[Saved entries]
Segment Open

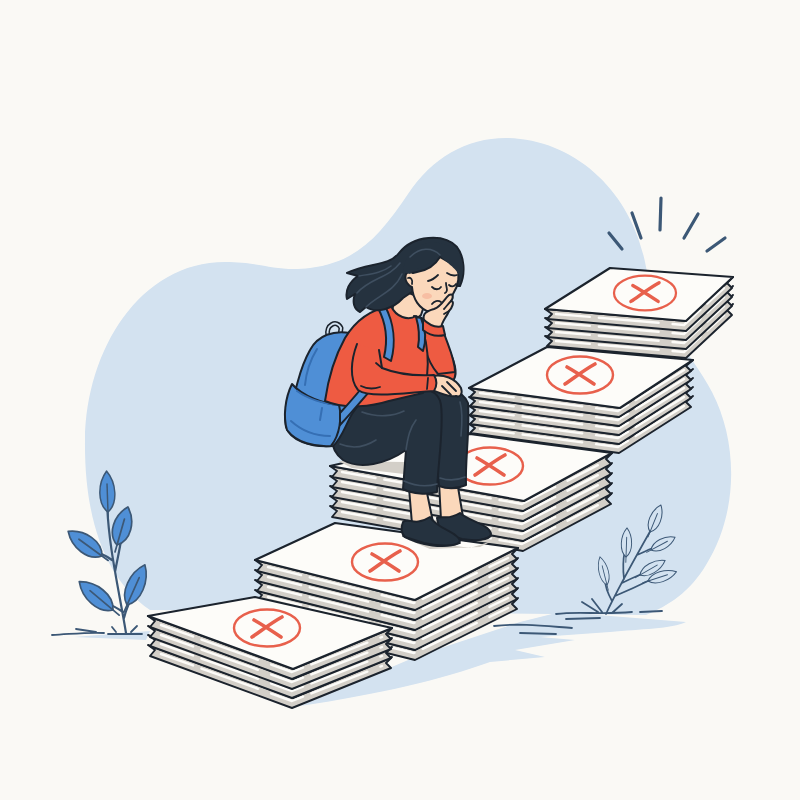
<!DOCTYPE html>
<html lang="en">
<head>
<meta charset="utf-8">
<title>Discouraged student on a staircase of rejected papers</title>
<style>
:root {
  --paper: #faf9f5; --sky: #d3e2f0; --sheet: #fdfcf9; --edge: #d3cfc8;
  --ink: #1b232d; --navy: #25323f; --fold: #3f4f60; --red: #ee5b42; --stamp: #e8604c;
  --blue: #4f8fd6; --blue-dark: #356fb4; --skin: #fbd8bb; --blush: #f5ae92; --slate: #3c5876;
}
html, body { margin: 0; background: var(--paper); }
svg { display: block; width: 800px; height: 800px; }
path, line, polygon, ellipse { stroke-linecap: round; stroke-linejoin: round; }
.inked { stroke: var(--ink); stroke-width: 2; }
.line { fill: none; stroke: var(--ink); stroke-width: 1.8; }
.sheet { fill: var(--sheet); stroke: var(--ink); stroke-width: 2.2; }
.bundle { fill: var(--edge); stroke: var(--ink); stroke-width: 1.9; }
.gleam { fill: none; stroke: var(--sheet); stroke-width: 2.4; stroke-dasharray: 34 9 60 14; }
.stamp { fill: none; stroke: var(--stamp); }
.red { fill: var(--red); } .blue { fill: var(--blue); } .navy { fill: var(--navy); } .skin { fill: var(--skin); }
.fold { fill: none; stroke: var(--fold); stroke-width: 1.6; }
.ground { fill: none; stroke: var(--slate); stroke-width: 1.8; }
.wash { fill: var(--sky); }
</style>
</head>
<body>
<svg viewBox="0 0 800 800" role="img" aria-label="A sad student with a backpack sits on stacks of papers marked with red crosses">
<defs>
  <g id="rejected" class="stamp">
    <ellipse rx="33" ry="18.5" stroke-width="2.4"/>
    <path d="M-13-8C-4-3 5 3 14 9M15-11C4-5-6 3-15 9" stroke-width="3.6"/>
  </g>
  <g id="leaf">
    <path d="M0 0C-13-9-12-31 0-44C12-31 13-9 0 0Z"/>
    <path d="M0 8V-30" fill="none"/>
  </g>
  <g id="bundle-top">
    <path class="bundle" d="M545 309L686 321L733 277L727 283L732 288L686 331L547 319L552 314Z"/>
    <path class="gleam" d="M556 314L684 325L724 288"/>
  </g>
  <g id="bundle-fourth">
    <path class="bundle" d="M469 388L620 408L693 360L686 366L691 371L619 417L470 397L475 392Z"/>
    <path class="gleam" d="M480 393L618 411L684 370"/>
  </g>
  <g id="bundle-third">
    <path class="bundle" d="M330 466L524 501L612 453L606 459L611 464L523 511L332 477L337 471Z"/>
    <path class="gleam" d="M342 472L522 504L604 462"/>
  </g>
  <g id="bundle-second">
    <path class="bundle" d="M255 560L415 600L518 548L512 554L517 559L415 610L257 571L262 565Z"/>
    <path class="gleam" d="M268 567L414 603L508 558"/>
  </g>
  <g id="bundle-first">
    <path class="bundle" d="M148 616L293 669L392 628L386 634L391 639L292 679L150 627L155 621Z"/>
    <path class="gleam" d="M161 625L292 672L382 637"/>
  </g>
</defs>

<rect width="800" height="800" fill="var(--paper)"/>

<g id="backdrop" class="wash">
  <path d="M85 440C86 350 140 262 225 262C262 262 275 272 310 268C358 262 380 235 408 194C432 158 466 138 506 138C574 139 630 190 645 262C655 320 690 350 712 392C738 442 739 512 706 565C690 592 668 606 646 615L150 610C106 580 84 520 85 440Z"/>
  <path d="M300 706L420 655L520 622L560 612L686 622C672 629 640 629 610 632L540 637L575 640L515 650L545 657L490 662C440 680 380 694 300 706Z"/>
  <path d="M74 637L150 631L146 640Z"/>
</g>

<g id="accent-rays" stroke="var(--slate)" stroke-width="3.2">
  <path d="M609 233L622 249M632 213L641 238M661 198L660 230M698 214L684 238M725 238L707 251" fill="none"/>
</g>

<g id="plant-left" class="blue" stroke="var(--slate)" stroke-width="1.8">
  <path d="M126 633C119 590 108 545 107 500M115 572C118 556 120 548 121 540M112 560C102 553 97 552 93 551M123 612C114 606 112 605 108 604M124 618C127 606 131 599 134 594" fill="none" stroke-width="2.2"/>
  <use href="#leaf" transform="translate(108 512) rotate(-2) scale(.8 .93)"/>
  <use href="#leaf" transform="translate(117 545) rotate(16) scale(.95 .9)"/>
  <use href="#leaf" transform="translate(102 556) rotate(-54) scale(.95)"/>
  <use href="#leaf" transform="translate(113 610) rotate(-50) scale(.95 1)"/>
  <use href="#leaf" transform="translate(127 605) rotate(24) scale(.9 1)"/>
</g>
<path class="ground" d="M52 635C72 634 88 632 104 633M76 629L96 632M108 634L142 634M116 632L112 627M131 632L137 626"/>

<g id="plant-right" fill="var(--sky)" stroke="var(--slate)" stroke-width="1.7">
  <path d="M606 614C616 592 635 558 652 528M612 601C606 590 605 584 605 580M624 579C622 562 624 555 625 550M622 583C636 576 642 574 648 571M615 596C634 588 642 584 650 580M637 555C646 551 650 549 655 547" fill="none"/>
  <use href="#leaf" transform="translate(650 532) rotate(22) scale(.6 .66)"/>
  <use href="#leaf" transform="translate(626 557) rotate(2) scale(.55 .66)"/>
  <use href="#leaf" transform="translate(651 550) rotate(62) scale(.55 .62)"/>
  <use href="#leaf" transform="translate(640 575) rotate(60) scale(.55 .66)"/>
  <use href="#leaf" transform="translate(648 581) rotate(72) scale(.55 .68)"/>
  <use href="#leaf" transform="translate(607 585) rotate(-14) scale(.5 .66)"/>
</g>
<path class="ground" d="M556 614C580 611 600 615 632 612M582 602L598 612M592 599L602 612M612 613L622 604M640 612L662 611M566 619L600 618M494 626C520 623 545 626 572 628M520 633L556 634"/>

<g id="paper-stairs">
  <g id="stack-top">
    <use href="#bundle-top" y="27"/><use href="#bundle-top" y="18"/><use href="#bundle-top" y="9"/><use href="#bundle-top"/>
    <polygon class="sheet" points="545,309 610,268 733,277 686,321"/>
    <use href="#rejected" transform="translate(645 293) scale(.94)"/>
  </g>
  <g id="stack-fourth">
    <use href="#bundle-fourth" y="36"/><use href="#bundle-fourth" y="27"/><use href="#bundle-fourth" y="18"/><use href="#bundle-fourth" y="9"/><use href="#bundle-fourth"/>
    <polygon class="sheet" points="469,388 547,347 693,360 620,408"/>
    <use href="#rejected" x="580" y="375"/>
  </g>
  <g id="stack-third">
    <use href="#bundle-third" y="40"/><use href="#bundle-third" y="30"/><use href="#bundle-third" y="20"/><use href="#bundle-third" y="10"/><use href="#bundle-third"/>
    <polygon class="sheet" points="330,466 470,434 612,453 524,501"/>
    <use href="#rejected" x="490" y="466"/>
  </g>
  <g id="stack-second">
    <use href="#bundle-second" y="50"/><use href="#bundle-second" y="40"/><use href="#bundle-second" y="30"/><use href="#bundle-second" y="20"/><use href="#bundle-second" y="10"/><use href="#bundle-second"/>
    <polygon class="sheet" points="255,560 335,523 518,548 415,600"/>
    <use href="#rejected" x="385" y="562"/>
  </g>
  <g id="stack-first">
    <use href="#bundle-first" y="29"/><use href="#bundle-first" y="19"/><use href="#bundle-first" y="10"/><use href="#bundle-first"/>
    <polygon class="sheet" points="148,616 255,597 392,628 293,669"/>
    <use href="#rejected" x="267" y="628"/>
  </g>
</g>

<g id="student">
  <path id="seat-shadow" d="M338 461L404 462L404 474L352 468ZM404 538L470 548L492 541L480 547L430 549Z" fill="var(--edge)"/>

  <g id="far-leg">
    <path class="inked skin" d="M439 482L441 520L463 517L457 481Z"/>
    <path class="inked navy" d="M437 518C443 515 447 521 460 513C468 521 489 524 491 534C490 541 474 541 462 539L440 532Z"/>
    <path class="line" d="M440 533C458 542 478 543 491 536" stroke="var(--sheet)"/>
    <path class="inked navy" d="M418 392C440 386 462 388 468 403C470 430 465 460 466 485C457 489 447 489 439 486L432 410Z"/>
    <path class="fold" d="M440 478C449 481 458 480 465 477M460 402C463 412 462 425 461 436"/>
  </g>
  <g id="near-leg">
    <path class="inked skin" d="M409 488L412 524L433 522L426 488Z"/>
    <path class="inked navy" d="M403 522C409 517 414 527 430 517C437 529 458 532 460 541C458 547 436 546 424 543L405 537C401 533 401 527 403 522Z"/>
    <path class="line" d="M403 536C420 546 445 549 460 543" stroke="var(--sheet)"/>
    <path class="inked navy" d="M338 407C328 425 328 449 343 460C360 470 386 464 406 450L403 489C413 494 427 495 437 492C438 462 444 428 441 405C439 390 424 386 405 389L358 402Z"/>
    <path class="fold" d="M406 450C408 436 410 428 416 420M404 481C415 486 427 487 437 484M340 444C352 449 365 447 376 440M362 412C378 418 394 416 404 411"/>
  </g>

  <g id="backpack">
    <path d="M328 336C325 325 337 319 341 328L340 336" fill="none" stroke="var(--ink)" stroke-width="5"/>
    <path d="M328 336C325 325 337 319 341 328L340 336" fill="none" stroke="var(--sky)" stroke-width="2"/>
    <path class="inked blue" d="M350 333C334 330 318 335 310 350C301 366 299 378 296 388C286 396 284 414 286 427C290 440 310 448 333 446C341 440 346 424 352 414L374 383Z"/>
    <path class="inked blue" d="M292 384C285 398 283 417 287 430C297 443 315 447 331 446C340 435 342 417 339 405C325 404 303 397 292 384Z"/>
    <path d="M297 391C308 399 324 404 337 405M317 349C309 362 306 374 305 385M291 421C302 431 316 436 330 436M322 408L320 420" fill="none" stroke="var(--blue-dark)" stroke-width="2"/>
  </g>

  <path id="neck" class="inked skin" d="M397 288L392 311C400 323 414 323 421 315L426 300Z"/>
  <g id="sweater">
    <path class="inked red" d="M414 316C430 318 440 330 450 352C456 366 458 376 452 382C440 386 426 380 418 370Z"/>
    <path class="inked red" d="M425 321L442 327C447 344 455 358 455 372L438 374C426 360 421 340 425 321Z"/>
    <path class="inked red" d="M391 306C373 309 357 318 345 338C335 356 328 380 325 401C346 410 373 406 389 401L423 393C431 370 429 336 416 316C408 321 396 317 391 306Z"/>
  </g>
  <g id="straps" class="inked blue">
    <path d="M378 308L385 306C394 323 396 343 391 361L384 357C388 340 386 323 378 308Z"/>
    <path d="M416 317L421 318C426 330 426 342 423 351L418 347C420 336 419 327 416 317Z"/>
    <path d="M369 379L375 385C362 400 352 412 340 425L340 413C350 402 359 392 369 379Z"/>
  </g>
  <g id="near-arm">
    <path class="inked skin" d="M432 376C444 374 455 378 461 388C463 394 460 398 456 396C448 398 440 392 431 390Z"/>
    <path class="line" d="M447 382L456 391M442 386L451 395" stroke-width="1.3"/>
    <path class="inked red" d="M357 344C351 360 349 379 358 390C370 399 411 392 434 391C437 386 437 380 434 375C416 376 397 374 382 368L379 350"/>
    <path class="line" d="M382 368L376 363M361 386C367 389 374 389 380 387M428 378L427 389" stroke-width="1.4"/>
  </g>

  <g id="head">
    <path class="inked navy" d="M457 247C444 233 413 235 399 253C388 267 369 262 347 273L358 276C349 282 345 291 347 299L355 294C352 302 354 309 360 312L366 307C376 314 393 309 403 298L422 285L460 286C466 273 464 256 457 247Z"/>
    <path class="inked skin" d="M413 273C403 268 403 284 412 287C413 299 419 309 430 312C441 314 450 304 453 294C458 286 460 276 457 267C451 262 444 260 440 257C434 267 424 271 417 272Z"/>
    <path class="navy" d="M410 274C418 266 432 265 440 255C446 264 455 265 461 279C468 262 457 245 439 243C417 240 404 255 403 272Z"/>
    <path class="line" d="M408 278C411 277 413 280 412 284" stroke-width="1.3"/>
    <path d="M440 255C432 247 420 247 410 257M400 263C389 278 370 278 357 293M402 274C394 292 378 295 366 307M391 266C382 273 370 274 359 276" fill="none" stroke="var(--fold)" stroke-width="1.5"/>
    <path class="line" d="M432 287C435 290 439 290 441 287M449 285C451 287 454 287 456 284M428 281C433 280 436 277 438 275M447 273C450 275 454 276 457 275M446 283C446 288 449 291 445 293M432 304C434 301 438 300 441 302" stroke-width="1.5"/>
    <ellipse cx="427" cy="296" rx="5" ry="3" fill="var(--blush)" opacity=".6"/>
  </g>
  <g id="resting-hand">
    <path class="inked skin" d="M424 321C422 313 427 311 434 309C442 306 444 299 449 295C453 293 454 297 451 301C455 301 452 308 449 311C446 318 442 321 441 328C435 332 428 329 424 321Z"/>
    <path class="line" d="M451 301C448 304 446 307 444 309M449 311L444 314" stroke-width="1.2"/>
    <path class="inked red" d="M423 319C429 325 436 328 443 326L445 335C437 337 429 335 423 330Z"/>
  </g>
</g>
</svg>
</body>
</html>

Segment Closed

> **BRIEF**: State how many lines in the records above contain the word "stamp", giving only the number.

> **ANSWER SPACE**: 3